§ **Exercise instructions**:
Where does the word "grip" show up in the records? Copy every line that has it.

........

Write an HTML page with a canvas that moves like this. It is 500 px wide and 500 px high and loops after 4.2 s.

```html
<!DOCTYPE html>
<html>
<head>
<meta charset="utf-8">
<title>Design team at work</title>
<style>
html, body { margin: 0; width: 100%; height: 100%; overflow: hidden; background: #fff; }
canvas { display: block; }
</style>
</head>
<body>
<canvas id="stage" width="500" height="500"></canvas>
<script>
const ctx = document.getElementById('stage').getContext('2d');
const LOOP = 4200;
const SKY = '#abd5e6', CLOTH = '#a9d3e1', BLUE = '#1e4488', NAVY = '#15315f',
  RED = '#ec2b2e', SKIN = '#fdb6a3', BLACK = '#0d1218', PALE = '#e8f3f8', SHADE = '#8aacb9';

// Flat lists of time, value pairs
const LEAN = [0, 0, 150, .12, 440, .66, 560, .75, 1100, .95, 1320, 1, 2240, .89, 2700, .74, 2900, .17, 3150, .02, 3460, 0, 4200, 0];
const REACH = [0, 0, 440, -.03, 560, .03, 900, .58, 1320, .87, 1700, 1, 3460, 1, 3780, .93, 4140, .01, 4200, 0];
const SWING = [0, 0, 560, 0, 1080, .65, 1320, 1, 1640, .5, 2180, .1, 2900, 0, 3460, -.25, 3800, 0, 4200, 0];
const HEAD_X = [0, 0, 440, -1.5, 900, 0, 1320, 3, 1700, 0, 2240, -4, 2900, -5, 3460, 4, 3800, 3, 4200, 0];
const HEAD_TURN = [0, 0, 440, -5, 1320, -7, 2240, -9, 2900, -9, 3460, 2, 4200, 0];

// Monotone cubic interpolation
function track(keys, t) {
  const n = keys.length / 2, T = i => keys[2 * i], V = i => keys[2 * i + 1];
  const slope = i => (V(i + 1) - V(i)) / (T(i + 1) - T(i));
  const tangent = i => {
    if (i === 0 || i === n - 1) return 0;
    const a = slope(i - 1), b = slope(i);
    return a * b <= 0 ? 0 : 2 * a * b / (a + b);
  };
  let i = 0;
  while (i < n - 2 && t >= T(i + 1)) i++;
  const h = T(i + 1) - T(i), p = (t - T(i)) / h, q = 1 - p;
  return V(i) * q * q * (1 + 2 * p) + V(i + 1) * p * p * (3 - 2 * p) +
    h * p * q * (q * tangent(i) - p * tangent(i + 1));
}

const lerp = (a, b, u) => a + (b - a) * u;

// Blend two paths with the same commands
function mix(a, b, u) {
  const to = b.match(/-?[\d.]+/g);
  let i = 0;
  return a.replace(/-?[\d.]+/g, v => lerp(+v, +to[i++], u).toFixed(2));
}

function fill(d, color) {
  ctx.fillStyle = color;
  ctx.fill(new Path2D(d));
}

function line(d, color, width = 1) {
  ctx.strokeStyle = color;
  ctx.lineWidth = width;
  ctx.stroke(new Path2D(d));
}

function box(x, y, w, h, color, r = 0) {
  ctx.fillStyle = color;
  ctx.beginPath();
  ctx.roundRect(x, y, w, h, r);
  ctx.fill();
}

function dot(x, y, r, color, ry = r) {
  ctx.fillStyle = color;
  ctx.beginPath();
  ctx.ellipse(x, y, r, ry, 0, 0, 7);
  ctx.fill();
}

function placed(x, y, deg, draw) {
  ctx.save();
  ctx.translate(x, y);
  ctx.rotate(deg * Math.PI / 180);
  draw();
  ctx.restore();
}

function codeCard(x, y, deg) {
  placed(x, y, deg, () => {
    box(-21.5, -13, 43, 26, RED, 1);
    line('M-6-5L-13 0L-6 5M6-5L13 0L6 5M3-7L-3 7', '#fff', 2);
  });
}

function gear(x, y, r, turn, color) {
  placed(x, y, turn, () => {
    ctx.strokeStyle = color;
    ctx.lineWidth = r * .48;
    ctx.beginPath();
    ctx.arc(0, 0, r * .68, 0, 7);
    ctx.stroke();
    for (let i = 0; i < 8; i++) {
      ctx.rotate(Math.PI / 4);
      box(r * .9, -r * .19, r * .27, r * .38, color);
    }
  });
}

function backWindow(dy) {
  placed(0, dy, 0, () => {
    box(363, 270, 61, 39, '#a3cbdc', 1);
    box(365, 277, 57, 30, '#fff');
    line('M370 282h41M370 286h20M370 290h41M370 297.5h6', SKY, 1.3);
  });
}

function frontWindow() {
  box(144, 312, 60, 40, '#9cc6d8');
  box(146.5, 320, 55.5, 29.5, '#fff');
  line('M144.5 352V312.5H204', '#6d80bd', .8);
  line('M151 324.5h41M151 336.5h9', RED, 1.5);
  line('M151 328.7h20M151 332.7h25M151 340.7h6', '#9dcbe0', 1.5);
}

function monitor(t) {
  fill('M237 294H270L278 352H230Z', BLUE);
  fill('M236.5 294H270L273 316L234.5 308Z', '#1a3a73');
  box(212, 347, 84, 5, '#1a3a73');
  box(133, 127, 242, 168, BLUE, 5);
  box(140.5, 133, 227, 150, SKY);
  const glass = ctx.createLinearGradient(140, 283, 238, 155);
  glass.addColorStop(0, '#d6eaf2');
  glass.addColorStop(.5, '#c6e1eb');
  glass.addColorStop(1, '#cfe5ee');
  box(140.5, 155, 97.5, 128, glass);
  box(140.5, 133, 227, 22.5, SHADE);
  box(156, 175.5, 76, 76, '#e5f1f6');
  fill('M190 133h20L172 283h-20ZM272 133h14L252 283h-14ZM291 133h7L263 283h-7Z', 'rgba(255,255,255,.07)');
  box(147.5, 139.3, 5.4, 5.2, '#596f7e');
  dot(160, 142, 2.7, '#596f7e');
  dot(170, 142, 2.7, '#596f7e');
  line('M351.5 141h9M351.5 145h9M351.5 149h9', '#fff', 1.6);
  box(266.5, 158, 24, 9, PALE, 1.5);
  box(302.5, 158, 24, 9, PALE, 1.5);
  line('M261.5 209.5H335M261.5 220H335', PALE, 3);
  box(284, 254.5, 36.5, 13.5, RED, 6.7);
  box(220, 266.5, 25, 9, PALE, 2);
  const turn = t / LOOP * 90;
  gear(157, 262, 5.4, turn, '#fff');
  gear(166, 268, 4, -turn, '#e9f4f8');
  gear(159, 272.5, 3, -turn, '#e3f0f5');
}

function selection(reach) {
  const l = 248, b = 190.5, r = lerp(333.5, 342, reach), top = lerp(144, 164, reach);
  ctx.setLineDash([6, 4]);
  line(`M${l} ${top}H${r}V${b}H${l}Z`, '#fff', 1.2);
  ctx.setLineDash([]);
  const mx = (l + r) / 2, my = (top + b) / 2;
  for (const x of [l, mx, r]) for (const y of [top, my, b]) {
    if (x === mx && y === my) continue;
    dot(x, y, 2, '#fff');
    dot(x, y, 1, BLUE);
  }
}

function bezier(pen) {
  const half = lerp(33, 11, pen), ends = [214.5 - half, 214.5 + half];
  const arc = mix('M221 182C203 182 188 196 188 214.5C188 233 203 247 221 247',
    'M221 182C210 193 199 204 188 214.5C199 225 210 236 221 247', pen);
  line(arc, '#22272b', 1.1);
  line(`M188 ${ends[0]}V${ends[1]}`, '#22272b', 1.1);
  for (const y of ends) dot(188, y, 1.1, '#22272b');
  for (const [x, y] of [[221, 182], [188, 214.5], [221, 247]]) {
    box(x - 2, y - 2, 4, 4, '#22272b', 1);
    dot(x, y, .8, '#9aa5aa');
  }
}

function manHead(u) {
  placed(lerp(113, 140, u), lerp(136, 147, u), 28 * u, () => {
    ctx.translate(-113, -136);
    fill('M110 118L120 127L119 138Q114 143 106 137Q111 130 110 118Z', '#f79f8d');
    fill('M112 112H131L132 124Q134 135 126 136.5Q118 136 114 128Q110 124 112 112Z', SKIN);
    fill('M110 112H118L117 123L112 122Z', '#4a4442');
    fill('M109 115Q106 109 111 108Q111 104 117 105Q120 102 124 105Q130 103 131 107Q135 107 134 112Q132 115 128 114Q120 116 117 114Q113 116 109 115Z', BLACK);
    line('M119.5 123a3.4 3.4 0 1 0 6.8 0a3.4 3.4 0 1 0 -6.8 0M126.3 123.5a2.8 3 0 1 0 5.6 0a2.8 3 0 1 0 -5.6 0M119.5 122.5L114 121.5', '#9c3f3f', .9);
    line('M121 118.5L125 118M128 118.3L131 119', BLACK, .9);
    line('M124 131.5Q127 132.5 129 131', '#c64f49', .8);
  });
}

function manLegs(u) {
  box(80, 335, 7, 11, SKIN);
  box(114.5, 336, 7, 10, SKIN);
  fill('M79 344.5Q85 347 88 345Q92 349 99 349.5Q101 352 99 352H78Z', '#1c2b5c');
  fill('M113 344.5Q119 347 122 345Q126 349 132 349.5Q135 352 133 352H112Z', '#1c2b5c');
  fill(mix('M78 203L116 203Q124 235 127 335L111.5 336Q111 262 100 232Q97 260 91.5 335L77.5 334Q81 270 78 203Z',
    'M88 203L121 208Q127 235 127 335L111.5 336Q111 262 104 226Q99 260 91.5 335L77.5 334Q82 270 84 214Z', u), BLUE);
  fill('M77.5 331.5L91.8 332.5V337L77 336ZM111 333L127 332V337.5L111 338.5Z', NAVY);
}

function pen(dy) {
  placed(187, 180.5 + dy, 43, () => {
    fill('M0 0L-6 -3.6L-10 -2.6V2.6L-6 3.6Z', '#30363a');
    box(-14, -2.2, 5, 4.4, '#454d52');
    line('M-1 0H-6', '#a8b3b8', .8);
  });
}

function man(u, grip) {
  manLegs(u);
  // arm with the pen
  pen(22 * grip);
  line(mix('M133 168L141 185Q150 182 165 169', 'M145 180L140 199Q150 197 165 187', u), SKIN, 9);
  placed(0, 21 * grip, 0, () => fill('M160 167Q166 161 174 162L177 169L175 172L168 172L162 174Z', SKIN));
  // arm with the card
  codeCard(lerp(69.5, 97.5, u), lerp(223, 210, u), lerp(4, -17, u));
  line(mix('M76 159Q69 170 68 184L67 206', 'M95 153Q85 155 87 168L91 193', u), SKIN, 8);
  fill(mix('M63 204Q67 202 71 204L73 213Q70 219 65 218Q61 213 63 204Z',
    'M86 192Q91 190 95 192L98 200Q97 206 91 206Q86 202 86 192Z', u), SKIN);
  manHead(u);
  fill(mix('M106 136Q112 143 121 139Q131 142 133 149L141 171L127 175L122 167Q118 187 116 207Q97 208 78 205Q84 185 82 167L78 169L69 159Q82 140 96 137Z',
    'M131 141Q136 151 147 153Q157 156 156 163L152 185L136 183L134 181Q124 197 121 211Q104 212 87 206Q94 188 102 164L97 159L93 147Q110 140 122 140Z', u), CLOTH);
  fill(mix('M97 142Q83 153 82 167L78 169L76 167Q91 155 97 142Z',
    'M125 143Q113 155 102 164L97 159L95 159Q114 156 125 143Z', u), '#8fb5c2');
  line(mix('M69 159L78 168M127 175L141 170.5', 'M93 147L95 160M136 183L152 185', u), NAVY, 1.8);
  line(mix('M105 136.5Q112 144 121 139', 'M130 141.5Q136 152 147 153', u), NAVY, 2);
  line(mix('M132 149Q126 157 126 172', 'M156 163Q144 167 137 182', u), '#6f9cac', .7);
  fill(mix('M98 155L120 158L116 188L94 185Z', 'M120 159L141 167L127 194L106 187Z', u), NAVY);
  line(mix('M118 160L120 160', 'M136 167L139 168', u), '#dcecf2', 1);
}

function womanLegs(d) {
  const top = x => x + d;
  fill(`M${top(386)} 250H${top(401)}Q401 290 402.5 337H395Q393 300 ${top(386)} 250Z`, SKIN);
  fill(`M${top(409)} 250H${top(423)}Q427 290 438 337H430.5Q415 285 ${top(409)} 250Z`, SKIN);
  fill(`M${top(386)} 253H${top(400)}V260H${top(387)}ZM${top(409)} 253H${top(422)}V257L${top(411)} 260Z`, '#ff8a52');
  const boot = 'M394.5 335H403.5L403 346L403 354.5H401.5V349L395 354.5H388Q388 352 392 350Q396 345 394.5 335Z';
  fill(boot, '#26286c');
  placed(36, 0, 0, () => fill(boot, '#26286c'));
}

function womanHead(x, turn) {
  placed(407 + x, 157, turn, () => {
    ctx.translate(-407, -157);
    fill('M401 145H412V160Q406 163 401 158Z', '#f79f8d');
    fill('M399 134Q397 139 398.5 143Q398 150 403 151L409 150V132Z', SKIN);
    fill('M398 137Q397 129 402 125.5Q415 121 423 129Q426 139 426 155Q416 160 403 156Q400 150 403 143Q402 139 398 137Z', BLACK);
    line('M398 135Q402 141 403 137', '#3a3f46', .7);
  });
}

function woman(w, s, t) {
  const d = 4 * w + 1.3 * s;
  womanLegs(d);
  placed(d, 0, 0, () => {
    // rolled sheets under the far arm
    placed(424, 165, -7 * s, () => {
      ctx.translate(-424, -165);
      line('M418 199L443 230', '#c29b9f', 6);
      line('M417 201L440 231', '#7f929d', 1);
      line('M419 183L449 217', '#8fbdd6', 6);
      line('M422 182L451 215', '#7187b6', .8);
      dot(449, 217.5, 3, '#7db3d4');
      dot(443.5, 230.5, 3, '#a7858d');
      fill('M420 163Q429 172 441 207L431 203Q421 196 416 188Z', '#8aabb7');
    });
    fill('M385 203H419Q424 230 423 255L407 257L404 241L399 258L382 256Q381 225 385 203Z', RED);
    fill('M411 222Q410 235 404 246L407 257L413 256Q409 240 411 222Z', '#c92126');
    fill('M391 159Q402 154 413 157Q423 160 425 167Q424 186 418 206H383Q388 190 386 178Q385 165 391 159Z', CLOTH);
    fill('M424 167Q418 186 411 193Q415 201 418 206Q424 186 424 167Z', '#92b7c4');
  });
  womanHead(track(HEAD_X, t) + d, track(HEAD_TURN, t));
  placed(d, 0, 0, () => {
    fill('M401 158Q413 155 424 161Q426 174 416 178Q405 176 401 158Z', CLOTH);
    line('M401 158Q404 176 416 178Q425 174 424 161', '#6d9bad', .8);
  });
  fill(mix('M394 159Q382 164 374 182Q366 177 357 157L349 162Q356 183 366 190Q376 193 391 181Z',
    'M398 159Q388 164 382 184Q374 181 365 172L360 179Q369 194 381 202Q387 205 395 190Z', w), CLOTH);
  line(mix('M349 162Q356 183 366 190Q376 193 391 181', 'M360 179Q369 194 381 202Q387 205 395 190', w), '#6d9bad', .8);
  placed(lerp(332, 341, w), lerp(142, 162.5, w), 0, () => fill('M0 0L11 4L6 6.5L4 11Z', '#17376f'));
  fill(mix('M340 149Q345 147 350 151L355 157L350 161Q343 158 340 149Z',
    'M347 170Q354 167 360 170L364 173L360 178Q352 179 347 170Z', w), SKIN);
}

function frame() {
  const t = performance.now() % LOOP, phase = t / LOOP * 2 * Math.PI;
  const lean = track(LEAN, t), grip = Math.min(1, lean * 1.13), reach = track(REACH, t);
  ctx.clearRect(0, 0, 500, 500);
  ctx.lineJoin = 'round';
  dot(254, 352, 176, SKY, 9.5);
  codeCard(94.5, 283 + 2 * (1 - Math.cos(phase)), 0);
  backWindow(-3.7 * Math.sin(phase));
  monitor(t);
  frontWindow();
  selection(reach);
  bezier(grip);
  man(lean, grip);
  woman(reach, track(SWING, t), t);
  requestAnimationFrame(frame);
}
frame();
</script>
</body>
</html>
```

........

§ **Task result**:
function man(u, grip) {
  pen(22 * grip);
  placed(0, 21 * grip, 0, () => fill('M160 167Q166 161 174 162L177 169L175 172L168 172L162 174Z', SKIN));
  const lean = track(LEAN, t), grip = Math.min(1, lean * 1.13), reach = track(REACH, t);
  bezier(grip);
  man(lean, grip);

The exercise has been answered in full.